#### ABOUT THIS TASK
Copy exactly the lines of the material below that run from the one containing "<title>Diagrama de base" through the one containing "sans-serif; color: var(--ink);". Copy no other lines.

====== MATERIAL PROVIDED ======

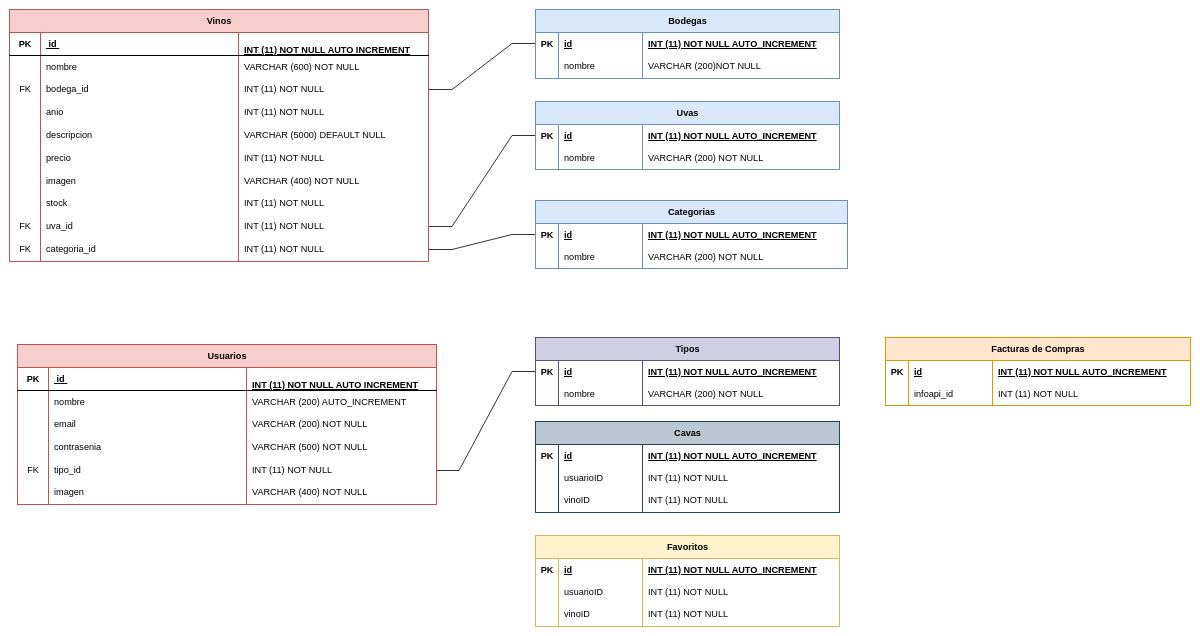
<!DOCTYPE html>
<html lang="es">
<head>
<meta charset="utf-8">
<title>Diagrama de base de datos: Vinos</title>
<style>
:root {
  --ink: #000;
  --paper: #fff;
  --red-fill: #f8cecc; --red-line: #b85450;
  --blue-fill: #dae8fc; --blue-line: #6c8ebf;
  --purple-fill: #d0cee2; --purple-line: #56517e;
  --slate-fill: #bac8d3; --slate-line: #23445d;
  --yellow-fill: #fff2cc; --yellow-line: #d6b656;
  --orange-fill: #ffe6cc; --orange-line: #d79b00;
}
* { box-sizing: border-box; margin: 0; padding: 0; }
html, body { width: 1200px; height: 636px; overflow: hidden; background: var(--paper); }
body { font: 9.15px/11px "Liberation Sans", Arial, sans-serif; color: var(--ink); }
.diagram { position: relative; width: 1200px; height: 636px; overflow: hidden; }
.links { position: absolute; left: 0; top: 0; fill: none; stroke: var(--ink); stroke-width: 0.8; }

.entity {
  --cols: 22px 84px 1fr;
  position: absolute; left: 535px; width: 305px; height: 69px;
  display: flex; flex-direction: column;
  border: 1px solid var(--line);
}
.entity h2 {
  flex: 0 0 23px; display: flex; align-items: center; justify-content: center;
  font-size: inherit; background: var(--fill); border-bottom: 1px solid var(--line);
}
.row { flex: 1; display: grid; grid-template-columns: var(--cols); position: relative; }
.row > * { display: flex; align-items: center; white-space: pre; }
.key { justify-content: center; }
.field, .type { padding-left: 5px; border-left: 1px solid var(--line); }
.primary { font-weight: 700; }
.primary .field, .primary .type { text-decoration: underline; }

.wide { --cols: 30px 198px 1fr; width: 420px; }
.wide .primary .type { align-items: flex-end; }
.wide .primary::after {
  content: ""; position: absolute; left: -1px; right: -1px; bottom: 0;
  height: 1px; background: var(--ink);
}

.red { --fill: var(--red-fill); --line: var(--red-line); }
.blue { --fill: var(--blue-fill); --line: var(--blue-line); }
.purple { --fill: var(--purple-fill); --line: var(--purple-line); }
.slate { --fill: var(--slate-fill); --line: var(--slate-line); }
.yellow { --fill: var(--yellow-fill); --line: var(--yellow-line); }
.orange { --fill: var(--orange-fill); --line: var(--orange-line); }

#vinos { left: 9px; top: 9px; height: 253px; }
#usuarios { left: 17px; top: 344px; height: 161px; }
#bodegas { top: 9px; height: 70px; }
#uvas { top: 101px; }
#categorias { top: 200px; width: 313px; }
#tipos { top: 337px; }
#cavas { top: 421px; height: 92px; }
#favoritos { top: 535px; height: 92px; }
#facturas { left: 885px; top: 337px; width: 306px; }
</style>
</head>
<body>
<main class="diagram">
  <section class="entity wide red" id="vinos">
    <h2>Vinos</h2>
    <div class="row primary"><span class="key">PK</span><span class="field"><u>&nbsp;id&nbsp;</u></span><span class="type">INT (11) NOT NULL AUTO INCREMENT</span></div>
    <div class="row"><span class="key"></span><span class="field">nombre</span><span class="type">VARCHAR (600) NOT NULL</span></div>
    <div class="row"><span class="key">FK</span><span class="field">bodega_id</span><span class="type">INT (11) NOT NULL</span></div>
    <div class="row"><span class="key"></span><span class="field">anio</span><span class="type">INT (11) NOT NULL</span></div>
    <div class="row"><span class="key"></span><span class="field">descripcion</span><span class="type">VARCHAR (5000) DEFAULT NULL</span></div>
    <div class="row"><span class="key"></span><span class="field">precio</span><span class="type">INT (11) NOT NULL</span></div>
    <div class="row"><span class="key"></span><span class="field">imagen</span><span class="type">VARCHAR (400) NOT NULL</span></div>
    <div class="row"><span class="key"></span><span class="field">stock</span><span class="type">INT (11) NOT NULL</span></div>
    <div class="row"><span class="key">FK</span><span class="field">uva_id</span><span class="type">INT (11) NOT NULL</span></div>
    <div class="row"><span class="key">FK</span><span class="field">categoria_id</span><span class="type">INT (11) NOT NULL</span></div>
  </section>

  <section class="entity blue" id="bodegas">
    <h2>Bodegas</h2>
    <div class="row primary"><span class="key">PK</span><span class="field">id</span><span class="type">INT (11) NOT NULL AUTO_INCREMENT</span></div>
    <div class="row"><span class="key"></span><span class="field">nombre</span><span class="type">VARCHAR (200)NOT NULL</span></div>
  </section>

  <section class="entity blue" id="uvas">
    <h2>Uvas</h2>
    <div class="row primary"><span class="key">PK</span><span class="field">id</span><span class="type">INT (11) NOT NULL AUTO_INCREMENT</span></div>
    <div class="row"><span class="key"></span><span class="field">nombre</span><span class="type">VARCHAR (200) NOT NULL</span></div>
  </section>

  <section class="entity blue" id="categorias">
    <h2>Categorias</h2>
    <div class="row primary"><span class="key">PK</span><span class="field">id</span><span class="type">INT (11) NOT NULL AUTO_INCREMENT</span></div>
    <div class="row"><span class="key"></span><span class="field">nombre</span><span class="type">VARCHAR (200) NOT NULL</span></div>
  </section>

  <section class="entity wide red" id="usuarios">
    <h2>Usuarios</h2>
    <div class="row primary"><span class="key">PK</span><span class="field"><u>&nbsp;id&nbsp;</u></span><span class="type">INT (11) NOT NULL AUTO INCREMENT</span></div>
    <div class="row"><span class="key"></span><span class="field">nombre</span><span class="type">VARCHAR (200) AUTO_INCREMENT</span></div>
    <div class="row"><span class="key"></span><span class="field">email</span><span class="type">VARCHAR (200) NOT NULL</span></div>
    <div class="row"><span class="key"></span><span class="field">contrasenia</span><span class="type">VARCHAR (500) NOT NULL</span></div>
    <div class="row"><span class="key">FK</span><span class="field">tipo_id</span><span class="type">INT (11) NOT NULL</span></div>
    <div class="row"><span class="key"></span><span class="field">imagen</span><span class="type">VARCHAR (400) NOT NULL</span></div>
  </section>

  <section class="entity purple" id="tipos">
    <h2>Tipos</h2>
    <div class="row primary"><span class="key">PK</span><span class="field">id</span><span class="type">INT (11) NOT NULL AUTO_INCREMENT</span></div>
    <div class="row"><span class="key"></span><span class="field">nombre</span><span class="type">VARCHAR (200) NOT NULL</span></div>
  </section>

  <section class="entity slate" id="cavas">
    <h2>Cavas</h2>
    <div class="row primary"><span class="key">PK</span><span class="field">id</span><span class="type">INT (11) NOT NULL AUTO_INCREMENT</span></div>
    <div class="row"><span class="key"></span><span class="field">usuarioID</span><span class="type">INT (11) NOT NULL</span></div>
    <div class="row"><span class="key"></span><span class="field">vinoID</span><span class="type">INT (11) NOT NULL</span></div>
  </section>

  <section class="entity yellow" id="favoritos">
    <h2>Favoritos</h2>
    <div class="row primary"><span class="key">PK</span><span class="field">id</span><span class="type">INT (11) NOT NULL AUTO_INCREMENT</span></div>
    <div class="row"><span class="key"></span><span class="field">usuarioID</span><span class="type">INT (11) NOT NULL</span></div>
    <div class="row"><span class="key"></span><span class="field">vinoID</span><span class="type">INT (11) NOT NULL</span></div>
  </section>

  <section class="entity orange" id="facturas">
    <h2>Facturas de Compras</h2>
    <div class="row primary"><span class="key">PK</span><span class="field">id</span><span class="type">INT (11) NOT NULL AUTO_INCREMENT</span></div>
    <div class="row"><span class="key"></span><span class="field">infoapi_id</span><span class="type">INT (11) NOT NULL</span></div>
  </section>

  <svg class="links" width="1200" height="636" viewBox="0 0 1200 636" aria-hidden="true">
    <polyline points="429,89.5 452,89.5 512,43.5 535,43.5"/>
    <polyline points="429,226.5 452,226.5 512,135.5 535,135.5"/>
    <polyline points="429,249.5 452,249.5 512,234.5 535,234.5"/>
    <polyline points="437,470.5 459,470.5 512,371.5 535,371.5"/>
  </svg>
</main>
</body>
</html>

======

#### OUTPUT BELOW
<title>Diagrama de base de datos: Vinos</title>
<style>
:root {
  --ink: #000;
  --paper: #fff;
  --red-fill: #f8cecc; --red-line: #b85450;
  --blue-fill: #dae8fc; --blue-line: #6c8ebf;
  --purple-fill: #d0cee2; --purple-line: #56517e;
  --slate-fill: #bac8d3; --slate-line: #23445d;
  --yellow-fill: #fff2cc; --yellow-line: #d6b656;
  --orange-fill: #ffe6cc; --orange-line: #d79b00;
}
* { box-sizing: border-box; margin: 0; padding: 0; }
html, body { width: 1200px; height: 636px; overflow: hidden; background: var(--paper); }
body { font: 9.15px/11px "Liberation Sans", Arial, sans-serif; color: var(--ink); }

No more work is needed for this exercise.